------ Data supplied

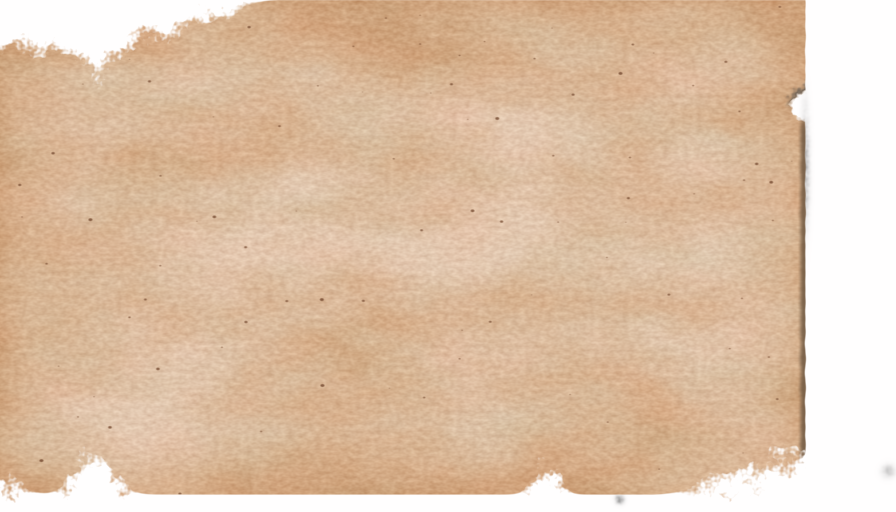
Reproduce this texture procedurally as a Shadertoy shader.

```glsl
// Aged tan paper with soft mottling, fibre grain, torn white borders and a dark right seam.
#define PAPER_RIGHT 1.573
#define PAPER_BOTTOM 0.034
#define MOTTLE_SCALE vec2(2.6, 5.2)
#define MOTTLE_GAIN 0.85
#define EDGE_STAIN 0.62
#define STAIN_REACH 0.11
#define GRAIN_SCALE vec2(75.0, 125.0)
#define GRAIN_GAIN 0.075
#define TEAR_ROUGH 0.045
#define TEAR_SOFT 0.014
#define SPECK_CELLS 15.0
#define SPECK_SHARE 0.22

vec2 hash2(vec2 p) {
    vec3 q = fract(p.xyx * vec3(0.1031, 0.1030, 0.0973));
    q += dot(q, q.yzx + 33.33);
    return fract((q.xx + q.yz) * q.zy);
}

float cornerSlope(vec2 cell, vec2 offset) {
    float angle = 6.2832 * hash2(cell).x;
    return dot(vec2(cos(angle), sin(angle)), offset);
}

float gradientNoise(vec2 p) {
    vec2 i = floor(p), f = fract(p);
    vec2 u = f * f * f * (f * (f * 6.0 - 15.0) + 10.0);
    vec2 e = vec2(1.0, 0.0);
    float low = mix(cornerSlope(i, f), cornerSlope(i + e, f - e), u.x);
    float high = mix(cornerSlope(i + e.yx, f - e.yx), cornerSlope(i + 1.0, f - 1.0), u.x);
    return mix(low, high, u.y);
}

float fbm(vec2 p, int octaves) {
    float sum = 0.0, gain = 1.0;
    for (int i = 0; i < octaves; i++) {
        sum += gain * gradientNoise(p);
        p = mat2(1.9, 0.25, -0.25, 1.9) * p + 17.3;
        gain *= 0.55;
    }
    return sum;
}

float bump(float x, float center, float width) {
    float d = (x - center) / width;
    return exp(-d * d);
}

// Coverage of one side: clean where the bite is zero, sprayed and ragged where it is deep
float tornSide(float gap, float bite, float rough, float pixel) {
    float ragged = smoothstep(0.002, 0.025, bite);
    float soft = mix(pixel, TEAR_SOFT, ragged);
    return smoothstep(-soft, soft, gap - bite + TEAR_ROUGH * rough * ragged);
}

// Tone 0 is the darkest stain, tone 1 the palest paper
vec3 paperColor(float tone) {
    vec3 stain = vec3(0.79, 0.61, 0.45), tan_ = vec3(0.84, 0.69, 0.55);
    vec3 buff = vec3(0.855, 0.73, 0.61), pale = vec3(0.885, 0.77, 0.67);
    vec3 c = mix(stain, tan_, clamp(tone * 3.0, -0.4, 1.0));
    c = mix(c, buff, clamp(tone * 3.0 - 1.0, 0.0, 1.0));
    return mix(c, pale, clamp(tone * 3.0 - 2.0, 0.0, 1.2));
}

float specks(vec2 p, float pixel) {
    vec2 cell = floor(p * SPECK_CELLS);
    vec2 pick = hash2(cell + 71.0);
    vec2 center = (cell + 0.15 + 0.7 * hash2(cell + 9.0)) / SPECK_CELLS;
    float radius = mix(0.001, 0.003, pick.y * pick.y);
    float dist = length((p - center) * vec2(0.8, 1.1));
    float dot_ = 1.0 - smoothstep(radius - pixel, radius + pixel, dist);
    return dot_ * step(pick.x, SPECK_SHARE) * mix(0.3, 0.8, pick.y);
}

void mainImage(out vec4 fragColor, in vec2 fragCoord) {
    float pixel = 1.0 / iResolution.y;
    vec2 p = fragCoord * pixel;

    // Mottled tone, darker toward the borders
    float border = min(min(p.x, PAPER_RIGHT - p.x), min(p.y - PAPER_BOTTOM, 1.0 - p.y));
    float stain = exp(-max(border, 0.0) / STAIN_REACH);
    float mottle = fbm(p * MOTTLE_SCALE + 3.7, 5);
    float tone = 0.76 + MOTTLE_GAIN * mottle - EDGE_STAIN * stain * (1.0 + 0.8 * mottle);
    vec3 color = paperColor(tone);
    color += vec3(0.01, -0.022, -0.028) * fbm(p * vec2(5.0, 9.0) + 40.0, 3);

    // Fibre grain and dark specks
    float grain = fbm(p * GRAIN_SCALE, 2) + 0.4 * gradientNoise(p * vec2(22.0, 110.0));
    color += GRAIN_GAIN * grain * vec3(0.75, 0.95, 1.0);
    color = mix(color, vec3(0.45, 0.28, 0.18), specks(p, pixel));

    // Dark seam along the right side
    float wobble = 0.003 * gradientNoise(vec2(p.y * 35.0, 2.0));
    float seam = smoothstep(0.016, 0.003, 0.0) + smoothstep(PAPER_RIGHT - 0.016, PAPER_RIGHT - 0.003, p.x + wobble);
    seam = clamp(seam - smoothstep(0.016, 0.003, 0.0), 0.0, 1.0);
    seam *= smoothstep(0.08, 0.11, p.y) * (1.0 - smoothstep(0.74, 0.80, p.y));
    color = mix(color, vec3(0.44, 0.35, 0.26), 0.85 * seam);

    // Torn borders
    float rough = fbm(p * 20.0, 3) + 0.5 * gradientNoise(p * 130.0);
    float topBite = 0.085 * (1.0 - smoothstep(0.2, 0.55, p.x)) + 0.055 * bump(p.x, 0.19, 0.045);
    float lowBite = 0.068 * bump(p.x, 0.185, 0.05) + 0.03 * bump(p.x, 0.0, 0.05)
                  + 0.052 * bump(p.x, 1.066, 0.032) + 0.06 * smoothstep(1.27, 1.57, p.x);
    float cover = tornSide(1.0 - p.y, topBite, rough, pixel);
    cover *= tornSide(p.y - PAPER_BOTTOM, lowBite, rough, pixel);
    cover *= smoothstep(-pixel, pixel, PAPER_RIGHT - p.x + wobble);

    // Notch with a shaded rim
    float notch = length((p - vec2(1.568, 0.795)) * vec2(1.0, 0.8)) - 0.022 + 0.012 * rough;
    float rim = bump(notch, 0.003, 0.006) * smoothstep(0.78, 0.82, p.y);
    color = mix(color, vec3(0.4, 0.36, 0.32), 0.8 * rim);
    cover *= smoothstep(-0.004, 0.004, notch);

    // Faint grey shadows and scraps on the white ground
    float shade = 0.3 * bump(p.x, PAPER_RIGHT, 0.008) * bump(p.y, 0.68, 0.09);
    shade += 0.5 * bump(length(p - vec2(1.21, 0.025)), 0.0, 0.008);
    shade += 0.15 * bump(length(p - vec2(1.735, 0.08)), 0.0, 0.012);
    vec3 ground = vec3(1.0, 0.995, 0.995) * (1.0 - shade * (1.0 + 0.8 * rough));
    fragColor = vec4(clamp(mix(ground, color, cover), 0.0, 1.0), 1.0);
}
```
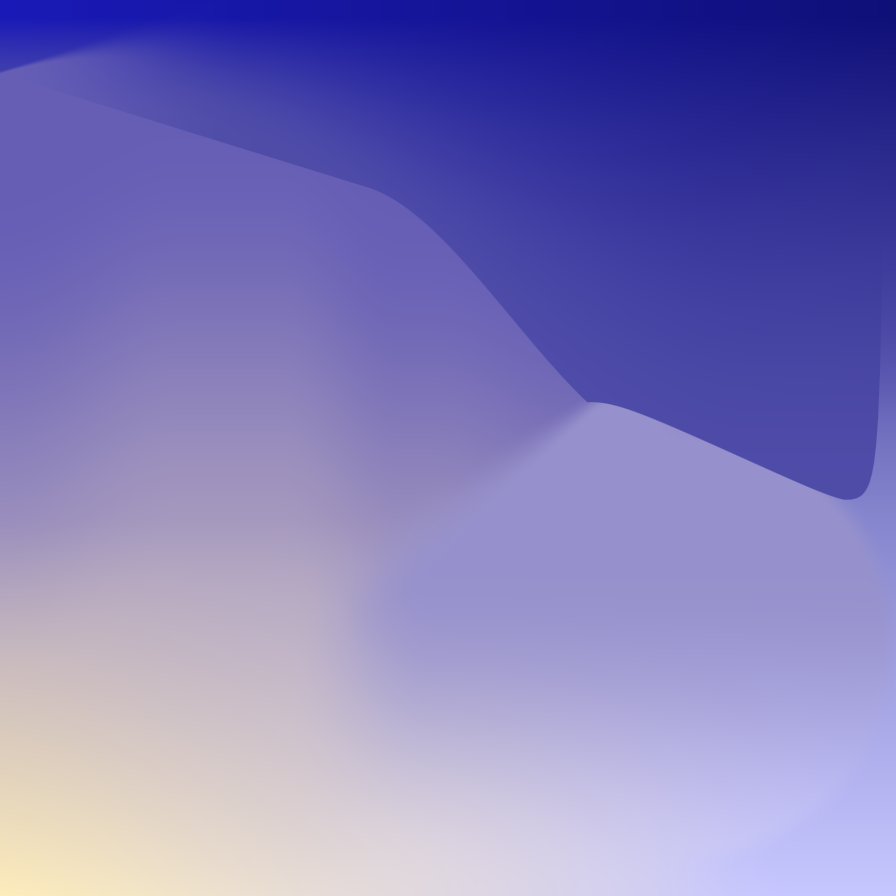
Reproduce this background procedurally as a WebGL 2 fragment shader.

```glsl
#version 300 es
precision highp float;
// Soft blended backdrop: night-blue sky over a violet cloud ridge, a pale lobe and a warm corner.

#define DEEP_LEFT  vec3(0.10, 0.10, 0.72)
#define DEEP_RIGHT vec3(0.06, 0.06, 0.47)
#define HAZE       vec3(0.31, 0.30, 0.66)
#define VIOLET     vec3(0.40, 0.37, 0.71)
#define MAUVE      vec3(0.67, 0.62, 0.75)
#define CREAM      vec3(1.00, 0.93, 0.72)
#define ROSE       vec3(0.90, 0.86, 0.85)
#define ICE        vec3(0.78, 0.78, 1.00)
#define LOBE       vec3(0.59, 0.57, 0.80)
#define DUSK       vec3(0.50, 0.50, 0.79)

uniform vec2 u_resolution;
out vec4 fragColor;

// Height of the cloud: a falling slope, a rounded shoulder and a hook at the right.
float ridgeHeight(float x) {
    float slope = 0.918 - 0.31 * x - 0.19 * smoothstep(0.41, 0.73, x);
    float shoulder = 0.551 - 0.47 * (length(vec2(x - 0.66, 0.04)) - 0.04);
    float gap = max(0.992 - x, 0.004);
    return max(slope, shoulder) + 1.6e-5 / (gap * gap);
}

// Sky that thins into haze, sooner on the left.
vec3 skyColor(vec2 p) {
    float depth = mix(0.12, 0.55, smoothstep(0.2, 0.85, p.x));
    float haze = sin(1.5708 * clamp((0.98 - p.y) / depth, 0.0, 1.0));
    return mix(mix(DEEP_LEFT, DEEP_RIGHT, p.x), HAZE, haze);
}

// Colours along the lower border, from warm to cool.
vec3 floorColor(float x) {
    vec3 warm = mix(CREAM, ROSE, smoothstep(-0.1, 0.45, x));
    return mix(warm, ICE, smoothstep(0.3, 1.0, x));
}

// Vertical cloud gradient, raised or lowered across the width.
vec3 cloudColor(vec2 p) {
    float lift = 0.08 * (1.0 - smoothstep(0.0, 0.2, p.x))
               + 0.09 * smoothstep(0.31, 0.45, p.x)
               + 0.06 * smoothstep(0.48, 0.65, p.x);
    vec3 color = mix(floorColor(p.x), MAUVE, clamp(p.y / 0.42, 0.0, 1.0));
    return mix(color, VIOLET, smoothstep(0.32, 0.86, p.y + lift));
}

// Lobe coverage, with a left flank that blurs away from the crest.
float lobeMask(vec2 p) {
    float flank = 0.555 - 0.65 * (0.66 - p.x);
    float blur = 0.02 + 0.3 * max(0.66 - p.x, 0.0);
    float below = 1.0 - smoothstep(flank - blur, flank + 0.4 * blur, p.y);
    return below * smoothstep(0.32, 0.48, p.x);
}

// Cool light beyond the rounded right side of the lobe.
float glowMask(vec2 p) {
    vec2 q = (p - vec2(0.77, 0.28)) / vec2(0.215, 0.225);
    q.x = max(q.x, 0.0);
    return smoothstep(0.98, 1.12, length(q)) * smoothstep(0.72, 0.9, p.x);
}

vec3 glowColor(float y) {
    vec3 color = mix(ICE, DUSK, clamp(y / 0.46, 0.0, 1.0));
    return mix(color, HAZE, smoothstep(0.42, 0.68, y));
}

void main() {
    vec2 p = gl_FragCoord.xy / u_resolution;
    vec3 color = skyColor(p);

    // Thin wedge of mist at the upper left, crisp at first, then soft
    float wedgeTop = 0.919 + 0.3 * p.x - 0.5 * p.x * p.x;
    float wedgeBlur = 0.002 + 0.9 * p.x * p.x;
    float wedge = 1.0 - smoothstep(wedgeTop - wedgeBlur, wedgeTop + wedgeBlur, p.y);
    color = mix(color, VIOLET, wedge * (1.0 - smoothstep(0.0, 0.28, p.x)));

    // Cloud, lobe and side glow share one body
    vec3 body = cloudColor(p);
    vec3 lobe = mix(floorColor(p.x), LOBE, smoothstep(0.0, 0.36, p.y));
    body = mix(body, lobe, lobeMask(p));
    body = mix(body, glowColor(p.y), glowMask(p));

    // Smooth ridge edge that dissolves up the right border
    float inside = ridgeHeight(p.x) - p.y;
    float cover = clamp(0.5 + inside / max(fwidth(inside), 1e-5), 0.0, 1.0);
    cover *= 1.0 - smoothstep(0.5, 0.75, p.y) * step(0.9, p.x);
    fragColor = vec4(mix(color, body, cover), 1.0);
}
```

------------

## Work order
Each line of the records with the word "body" in it is to be copied.

## Answer space
    // Cloud, lobe and side glow share one body
    vec3 body = cloudColor(p);
    body = mix(body, lobe, lobeMask(p));
    body = mix(body, glowColor(p.y), glowMask(p));
    fragColor = vec4(mix(color, body, cover), 1.0);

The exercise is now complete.